[Dataset entries]
_ _ _

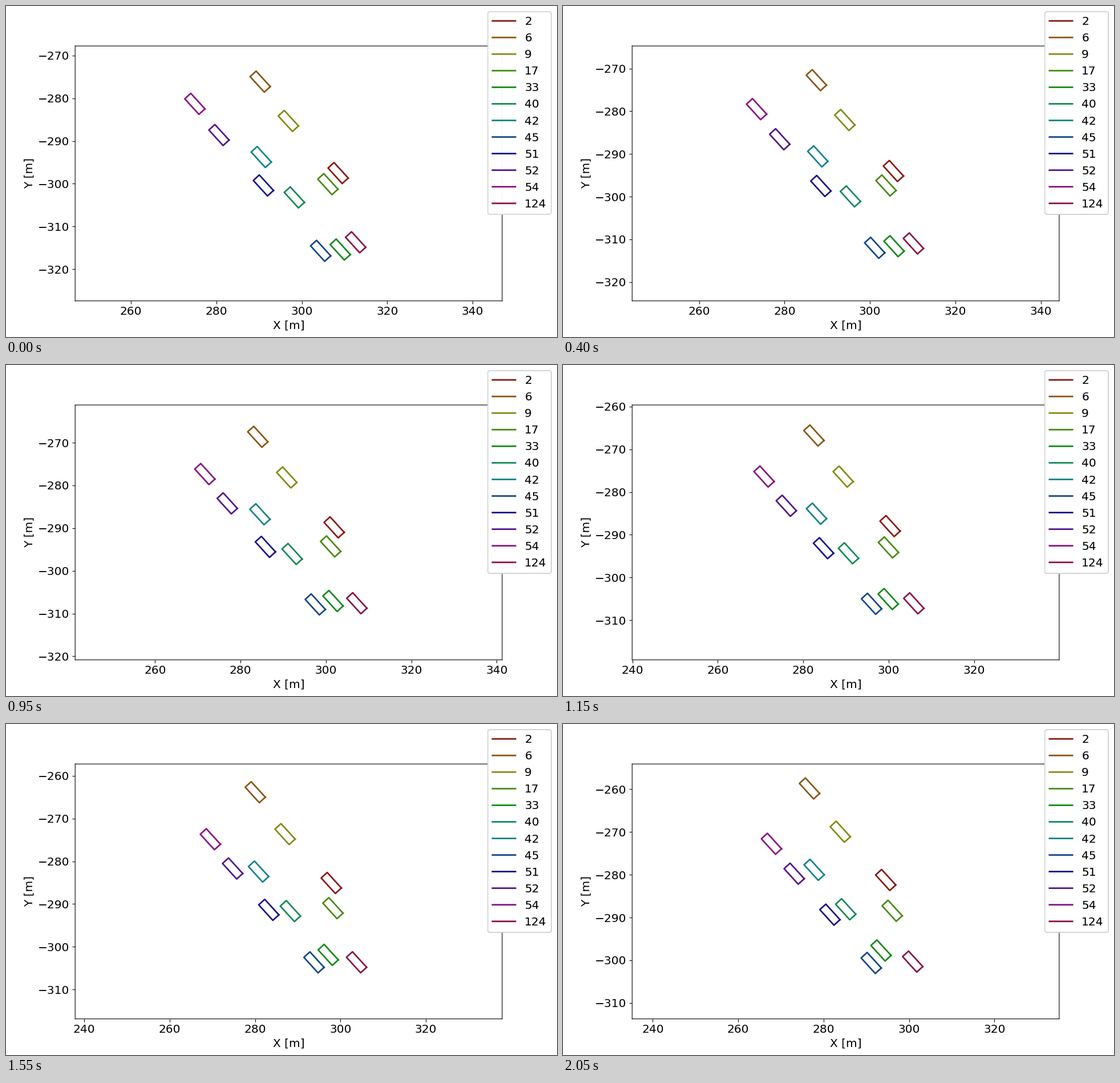
Animation, 966 px wide and 580 px high, one loop 2.1 s. Source, as a matplotlib script:

```python
import colorsys

import matplotlib.pyplot as plt
import numpy as np
from matplotlib.animation import FuncAnimation
from matplotlib.ticker import MultipleLocator

FRAMES, INTERVAL = 42, 50
STEPS = 44                    # logged time steps in one loop
W, H, DPI = 966, 580, 100
SPAN = 100.0                  # visible width in metres
HALF_H = SPAN / 2 * (0.77 * H) / (0.775 * W)
LENGTH, WIDTH, HEADING = 4.92, 1.91, 47.6

# id: start x, start y in metres, first and last speed in metres per loop
CARS = {
    2: (308.5, -297.5, 22.9, 20.0),
    6: (290.25, -276.1, 21.5, 20.9),
    9: (296.85, -285.3, 21.0, 19.2),
    17: (306.1, -300.1, 18.1, 12.7),
    33: (309.0, -315.4, 25.2, 21.9),
    40: (298.25, -303.2, 21.4, 18.6),
    42: (290.5, -293.75, 20.7, 18.5),
    45: (304.4, -315.7, 25.4, 14.7),
    51: (291.0, -300.4, 19.8, 9.4),
    52: (280.6, -288.6, 13.5, 9.7),
    54: (274.95, -281.3, 11.5, 10.8),
    124: (312.6, -313.7, 18.0, 17.6),
}
X0, Y0, V0, V1 = np.array(list(CARS.values())).T
# The road bends slightly further along
COURSE = np.radians(49.4 + 0.041 * (Y0 - Y0.mean()))


def positions(p):
    """Car centres at progress p, each with an even change of speed."""
    run = V0 * p + (V1 - V0) * p * p / 2
    return X0 - run * np.cos(COURSE), Y0 + run * np.sin(COURSE)


def outline():
    """Closed car rectangle around the origin."""
    a = -np.radians(HEADING)
    x = np.array([1, 1, -1, -1, 1]) * LENGTH / 2
    y = np.array([1, -1, -1, 1, 1]) * WIDTH / 2
    return x * np.cos(a) - y * np.sin(a), x * np.sin(a) + y * np.cos(a)


plt.rcParams.update({"font.family": "DejaVu Sans", "font.size": 14.5,
                     "path.snap": False})
fig, ax = plt.subplots(figsize=(W / DPI, H / DPI), dpi=DPI)
dx, dy = 0.48 / W, 0.48 / H   # half a pixel right and down
fig.subplots_adjust(left=0.125 + dx, right=0.9 + dx,
                    bottom=0.11 - dy, top=0.88 - dy)
ax.set_xlabel("X [m]")
ax.set_ylabel("Y [m]")
ax.xaxis.set_major_locator(MultipleLocator(20))
ax.yaxis.set_major_locator(MultipleLocator(10))

box_x, box_y = outline()
lines = []
for k, name in enumerate(CARS):
    color = colorsys.hls_to_rgb(0.01 + k / len(CARS), 0.3, 0.8)
    lines += ax.plot([], [], color=color, lw=1.93, label=str(name))

# Translucent legends pile up over the first frames
legends = [fig.legend(loc="upper right") for _ in range(5)]


def update(i):
    # Nearest logged step: now and then one is skipped
    step = np.ceil(i * (STEPS + 1) / FRAMES - 0.5)
    xs, ys = positions(step / STEPS)
    cx, cy = xs.mean(), ys.mean()
    ax.set_xlim(cx - SPAN / 2, cx + SPAN / 2)
    ax.set_ylim(cy - HALF_H, cy + HALF_H)
    for line, x, y in zip(lines, xs, ys):
        line.set_data(x + box_x, y + box_y)
    for k, legend in enumerate(legends):
        legend.set_visible(k < i + 2)
    return lines


anim = FuncAnimation(fig, update, frames=FRAMES, interval=INTERVAL,
                     repeat=True, repeat_delay=0)
plt.show()
```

_ _ _

YOUR GOAL: Word for word, quote the lines above. Omit the pictures.

TASK RESPONSE:
Animation, 966 px wide and 580 px high, one loop 2.1 s. Source, as a matplotlib script:

```python
import colorsys

import matplotlib.pyplot as plt
import numpy as np
from matplotlib.animation import FuncAnimation
from matplotlib.ticker import MultipleLocator

FRAMES, INTERVAL = 42, 50
STEPS = 44                    # logged time steps in one loop
W, H, DPI = 966, 580, 100
SPAN = 100.0                  # visible width in metres
HALF_H = SPAN / 2 * (0.77 * H) / (0.775 * W)
LENGTH, WIDTH, HEADING = 4.92, 1.91, 47.6

# id: start x, start y in metres, first and last speed in metres per loop
CARS = {
    2: (308.5, -297.5, 22.9, 20.0),
    6: (290.25, -276.1, 21.5, 20.9),
    9: (296.85, -285.3, 21.0, 19.2),
    17: (306.1, -300.1, 18.1, 12.7),
    33: (309.0, -315.4, 25.2, 21.9),
    40: (298.25, -303.2, 21.4, 18.6),
    42: (290.5, -293.75, 20.7, 18.5),
    45: (304.4, -315.7, 25.4, 14.7),
    51: (291.0, -300.4, 19.8, 9.4),
    52: (280.6, -288.6, 13.5, 9.7),
    54: (274.95, -281.3, 11.5, 10.8),
    124: (312.6, -313.7, 18.0, 17.6),
}
X0, Y0, V0, V1 = np.array(list(CARS.values())).T
# The road bends slightly further along
COURSE = np.radians(49.4 + 0.041 * (Y0 - Y0.mean()))


def positions(p):
    """Car centres at progress p, each with an even change of speed."""
    run = V0 * p + (V1 - V0) * p * p / 2
    return X0 - run * np.cos(COURSE), Y0 + run * np.sin(COURSE)


def outline():
    """Closed car rectangle around the origin."""
    a = -np.radians(HEADING)
    x = np.array([1, 1, -1, -1, 1]) * LENGTH / 2
    y = np.array([1, -1, -1, 1, 1]) * WIDTH / 2
    return x * np.cos(a) - y * np.sin(a), x * np.sin(a) + y * np.cos(a)


plt.rcParams.update({"font.family": "DejaVu Sans", "font.size": 14.5,
                     "path.snap": False})
fig, ax = plt.subplots(figsize=(W / DPI, H / DPI), dpi=DPI)
dx, dy = 0.48 / W, 0.48 / H   # half a pixel right and down
fig.subplots_adjust(left=0.125 + dx, right=0.9 + dx,
                    bottom=0.11 - dy, top=0.88 - dy)
ax.set_xlabel("X [m]")
ax.set_ylabel("Y [m]")
ax.xaxis.set_major_locator(MultipleLocator(20))
ax.yaxis.set_major_locator(MultipleLocator(10))

box_x, box_y = outline()
lines = []
for k, name in enumerate(CARS):
    color = colorsys.hls_to_rgb(0.01 + k / len(CARS), 0.3, 0.8)
    lines += ax.plot([], [], color=color, lw=1.93, label=str(name))

# Translucent legends pile up over the first frames
legends = [fig.legend(loc="upper right") for _ in range(5)]


def update(i):
    # Nearest logged step: now and then one is skipped
    step = np.ceil(i * (STEPS + 1) / FRAMES - 0.5)
    xs, ys = positions(step / STEPS)
    cx, cy = xs.mean(), ys.mean()
    ax.set_xlim(cx - SPAN / 2, cx + SPAN / 2)
    ax.set_ylim(cy - HALF_H, cy + HALF_H)
    for line, x, y in zip(lines, xs, ys):
        line.set_data(x + box_x, y + box_y)
    for k, legend in enumerate(legends):
        legend.set_visible(k < i + 2)
    return lines


anim = FuncAnimation(fig, update, frames=FRAMES, interval=INTERVAL,
                     repeat=True, repeat_delay=0)
plt.show()
```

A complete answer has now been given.